What do the numbers tell us about COVID-19, vaccines and myocarditis?
On Friday, January 7 2022, David Bennett became the world’s first person to successfully receive a transplant of a pig’s heart. The eight-hour-long operation by surgeons at the University of Maryland Medical Center in Baltimore, USA, was no doubt arduous. But it was a short final step in a 60-year-long journey to genetically alter the pig’s heart so that it would not be immediately rejected – a journey that began with a plane crash in Oxford in the summer of 1940.
T cells designed to fight COVID also appear to be much longer lasting in the human body than antibodies.
The bad news isn’t as bad as it could be, but the good news also needs to be treated with caution. Here’s why.
I encourage people to do all they can to improve the health and functioning of their immune system, naturally. Then, seriously consider what additional protection would be gained from vaccination against COVID-19. When people make decisions based on the latest science – which is always evolving – rather than on emotions and misinformation, the decision should become much clearer.
Long COVID-19 often involves a constellation of symptoms affecting many parts of the body, but the most commonly reported are fatigue, shortness of breath, chest pains, cognitive changes, headaches, sensory changes and pain.

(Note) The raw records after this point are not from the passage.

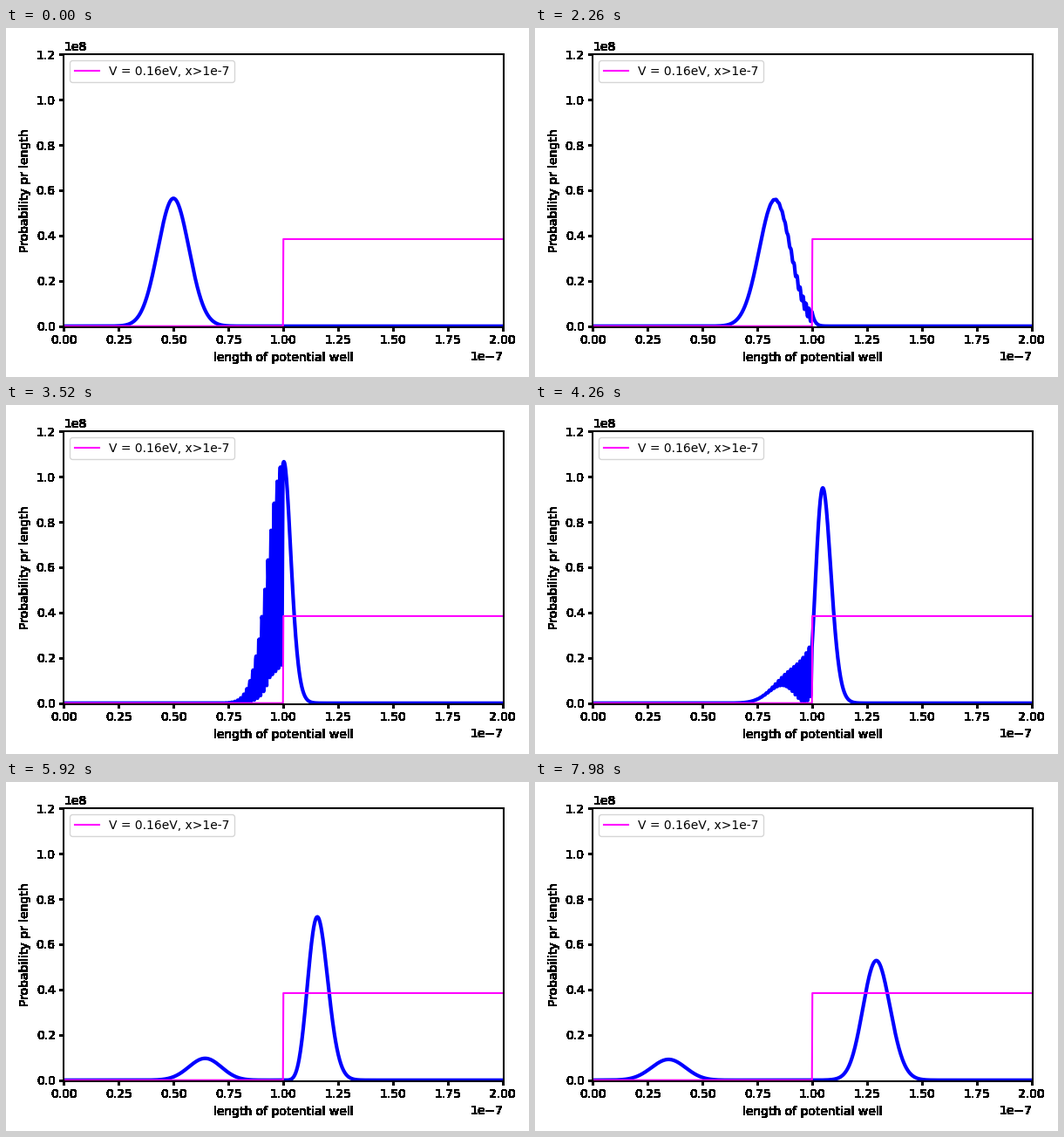
Write a matplotlib script that moves like this. It is 600 px wide and 400 px high and loops after 8 s.

```python
import numpy as np
import matplotlib.pyplot as plt
from matplotlib.animation import FuncAnimation
from matplotlib.patches import Rectangle

FRAMES, INTERVAL = 400, 20

# Physical constants (SI)
HBAR, MASS, EV = 1.0546e-34, 9.109e-31, 1.602e-19

# Packet, barrier and grid
LENGTH, POINTS = 2e-7, 1000
START, WIDTH, ENERGY = 5e-8, 1e-8, 0.2 * EV
STEP_AT, STEP = 1e-7, 0.16 * EV
DT = 1.142e-15
V_SCALE = 1.5e27


def evolve(x, pot):
    """Probability density of the packet for every frame, one column each."""
    dx = x[1] - x[0]
    hop = HBAR**2 / (2 * MASS * dx**2)
    ham = np.diag(2 * hop + pot)
    ham -= hop * (np.eye(len(x), k=1) + np.eye(len(x), k=-1))
    energy, modes = np.linalg.eigh(ham)

    k = np.sqrt(2 * MASS * ENERGY) / HBAR
    psi = np.exp(-((x - START) ** 2) / (2 * WIDTH**2) + 1j * k * x)
    psi /= np.sqrt(np.sum(np.abs(psi) ** 2) * dx)

    times = DT * np.arange(FRAMES)
    phases = np.exp(-1j * np.outer(energy, times) / HBAR)
    return np.abs(modes @ ((modes.T @ psi)[:, None] * phases)) ** 2


def harden(img, dpi):
    """Turn every touched pixel solid black."""
    out = np.zeros_like(img)
    out[..., 3] = img[..., 3] > 0
    return out, 0, 0


x = np.linspace(0, LENGTH, POINTS)
pot = np.where(x > STEP_AT, STEP, 0)
density = evolve(x, pot)

fig, ax = plt.subplots(figsize=(6, 4), dpi=100)
wave, = ax.plot(x, density[:, 0], color="blue", lw=3)
ax.plot(x, pot * V_SCALE, color="magenta", label="V = 0.16eV, x>1e-7")
ax.set(xlim=(0, LENGTH), ylim=(0, 1.2e8),
       xlabel="length of potential well", ylabel="Probability pr length")
ax.legend(loc="upper left")
fig.tight_layout()

# Hard-edged labels and ticks, and a frame one pixel wider on the outside
for axis in (ax.xaxis, ax.yaxis):
    axis.set_agg_filter(harden)
left, bottom, right, top = np.round(ax.bbox.extents)
fig.add_artist(Rectangle((left - 1, bottom - 2), right - left + 3,
                         top - bottom + 3, transform=None, fc="black",
                         lw=0, zorder=-1))


def update(i):
    wave.set_ydata(density[:, i])
    return wave,


anim = FuncAnimation(fig, update, frames=FRAMES, interval=INTERVAL,
                     repeat=True, repeat_delay=0)
plt.show()
```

“A third dose of Pfizer or Moderna will provide those who need it extra protection and help shield some of our most vulnerable from the highly contagious delta variant,” said Secretary of Health Umair A. Shah, MD, MPH
Many people know the story of Edward Jenner’s discovery of vaccination against smallpox. but far fewer have heard of Lady Mary Wortley Montagu.
Studies are ongoing, but for now, lambda remains a variant of interest rather than a variant of concern.
Women in their teens and early 20s now report drinking and getting drunk at higher rates than their male peers
IF we’re all vaccinated, we’ll be largely safe from the worst ravages of the infection even if it does break out.
Immunity after infection is unpredictable.
Key parts of the immune system can remember the coronavirus SARS-CoV-2, the virus that causes COVID-19, for at least eight or nine months, possibly for years.
We’re outnumbered by bacteria, viruses, parasites and fungi that can make us ill. And the only thing standing between them and devastation is our immune system.
The way we train our immune systems now to respond to SARS-CoV-2 could impact how well our bodies can respond to future coronaviruses.